Through payments for social benefits, conservancies are actively contributing to rural development. The strongest example of this has been in Zambezi Region, where several conservancies have paid for the installation of electricity transformers. With an electrical supply, businesses are starting to develop, including shops with refrigeration. Households have to pay for their own connection, but those that do can now cook with electricity in an area that has lost much of its firewood, and children can study at home in the evenings.
Meat from conservation hunting is a major benefit to conservancy members, which are often situated in areas where there are no shops, and people have little, if any income. By distributing meat, conservancies perform three vital functions:

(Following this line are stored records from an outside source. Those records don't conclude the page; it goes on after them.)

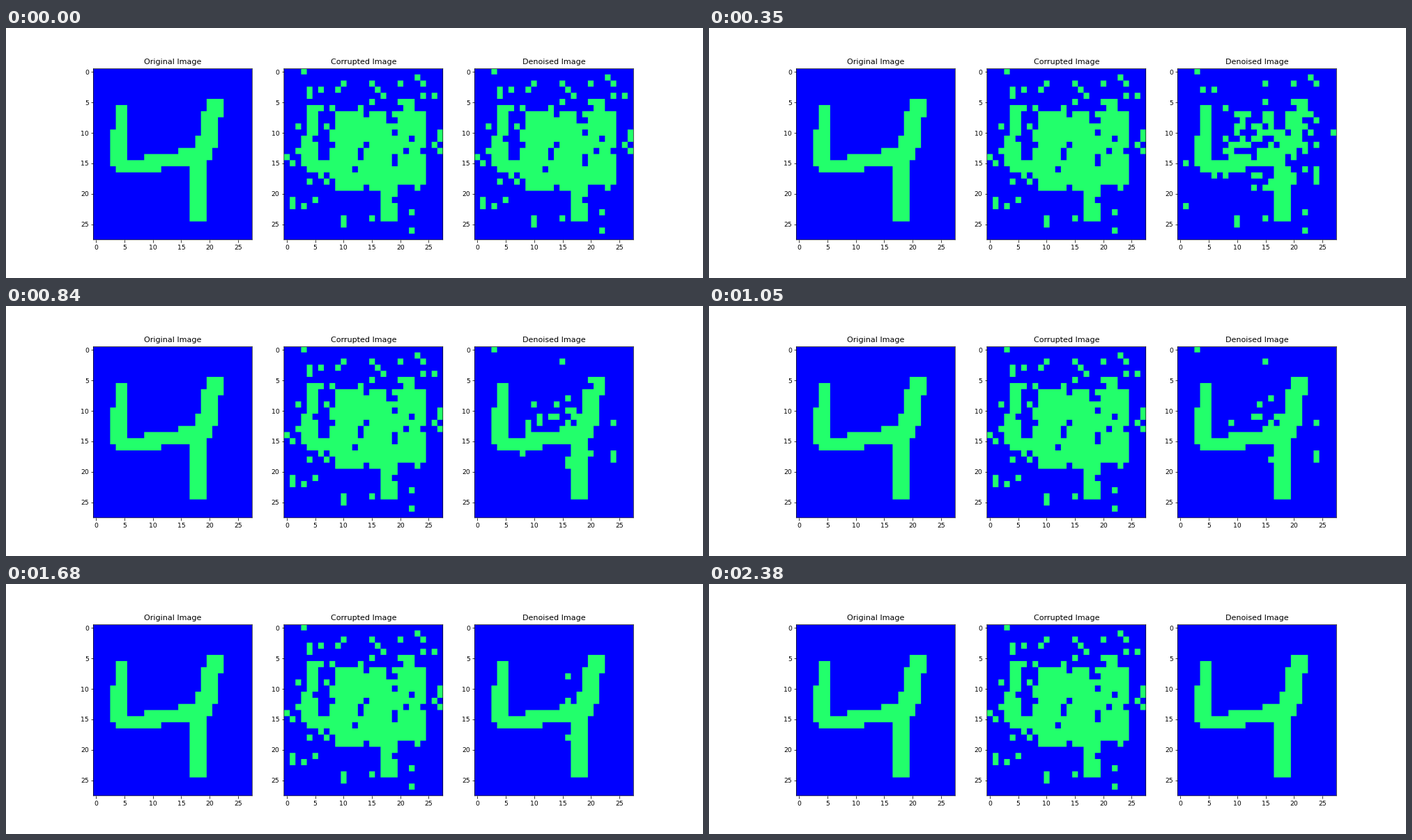
These frames come from a looping animation (1000 by 360 pixels, 3850 ms). A matplotlib script:

```python
import numpy as np
import matplotlib.pyplot as plt
from matplotlib.animation import FuncAnimation
from matplotlib.colors import LinearSegmentedColormap

N = 28
FRAMES, INTERVAL = 55, 70
LAST_FIX = 34  # frame in which the last wrong cell is corrected
COLORS = LinearSegmentedColormap.from_list("cells", ["#0000ff", "#22ff6b"])

# Rectangles of cells: first row, last row, first column, last column
DIGIT = [(6, 9, 4, 5), (10, 15, 3, 5), (15, 15, 6, 19), (16, 16, 4, 11),
         (14, 14, 9, 20), (13, 13, 15, 20), (11, 12, 18, 21),
         (7, 10, 19, 21), (5, 7, 20, 22), (16, 24, 17, 19)]
BLOCK = [(7, 8, 9, 17), (7, 8, 19, 24), (9, 18, 8, 24), (19, 19, 8, 19)]


def fill(grid, rects):
    for top, bottom, left, right in rects:
        grid[top:bottom + 1, left:right + 1] = 1


def corrupt(grid, rng):
    """Cover the middle with a block, then flip cells, more of them on top."""
    result = grid.copy()
    fill(result, BLOCK)
    chance = np.linspace(0.13, 0.05, N)[:, None]
    return result ^ (rng.random((N, N)) < chance)


def correction_frames(wrong, rng):
    """Wrong cells are corrected in random order at an exponential decay."""
    count = wrong.sum()
    left = (rng.permutation(count) + 0.5) / count
    when = np.zeros((N, N))
    when[wrong] = np.ceil(LAST_FIX * np.log(left) / np.log(0.5 / count))
    return when


rng = np.random.default_rng(4)
clean = np.zeros((N, N), int)
fill(clean, DIGIT)
noisy = corrupt(clean, rng)
when = correction_frames(clean != noisy, rng)


def enlarge(grid):
    """Give each cell many samples, so that its edges are smoothed evenly."""
    return np.kron(grid, np.ones((12, 12)))


plt.rcParams.update({"font.family": "DejaVu Sans", "axes.linewidth": 0.5})
fig = plt.figure(figsize=(10, 3.6), dpi=100, facecolor="white")
WIDTH, HEIGHT = 0.775 / 3.4, 0.68382


def panel(index, title, grid):
    ax = fig.add_axes([0.1253 + 1.2 * WIDTH * index, 0.15309, WIDTH, HEIGHT])
    image = ax.imshow(enlarge(grid), cmap=COLORS, vmin=0, vmax=1,
                      aspect="auto", interpolation="hanning",
                      extent=(-0.5, N - 0.5, N - 0.5, -0.5))
    ax.set_title(title, fontsize=8, pad=4.5)
    ax.set_xticks(range(0, N, 5))
    ax.set_yticks(range(0, N, 5))
    ax.tick_params(labelsize=6.667, width=0.533)
    ax.tick_params(axis="x", length=2.52, pad=2.52)
    ax.tick_params(axis="y", length=2.33, pad=2.33)
    for spine in ax.spines.values():
        spine.set_snap(False)
    return image


panel(0, "Original Image", clean)
panel(1, "Corrupted Image", noisy)
denoised = panel(2, "Denoised Image", noisy)


def update(frame):
    denoised.set_data(enlarge(np.where(when <= frame, clean, noisy)))
    return [denoised]


anim = FuncAnimation(fig, update, frames=FRAMES, interval=INTERVAL,
                     repeat=True, repeat_delay=0)
plt.show()
```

- Poaching is socially unacceptable because meat is fairly distributed, and poaching for the pot is seen as stealing from neighbours.
- Protein is made available to poor rural residents, especially to the elderly and to children, through distribution to schools.
- Local governance is enhanced by making meat available to traditional authority and conservancy meetings.
Although economic benefits and the provision of meat are tangible benefits to poor rural communities, intangible benefits may have the greatest long-term impact. Conservancy formation and management has promoted an improved decision making capacity, and considerably improved gender balance, with strong female participation on conservancy management committees and a financial managers and chairpersons.
Although some conservancies have received bad press due to financial management, this should not detract from the fact the majority of the 86 communal conservancies' committees are trying their best in managing complex situations and are producing financial reports to the MET to the best of their ability.
It is important to note that rural communities on marginal or densely populated agricultural land, sometimes as a result of historical injustice, are most at risk from the effects of climate change, though increased drought resulting in desertification and episodic flooding and wash-off of topsoils. The opportunities provided by conservation agriculture and holistic rangeland management through support to conservancies should prevent the worst effects of climate change. However, the diversification from agriculture offered to communities through a wildlife-based economy, with the growth of employment, is an increasingly important adaption to climate change.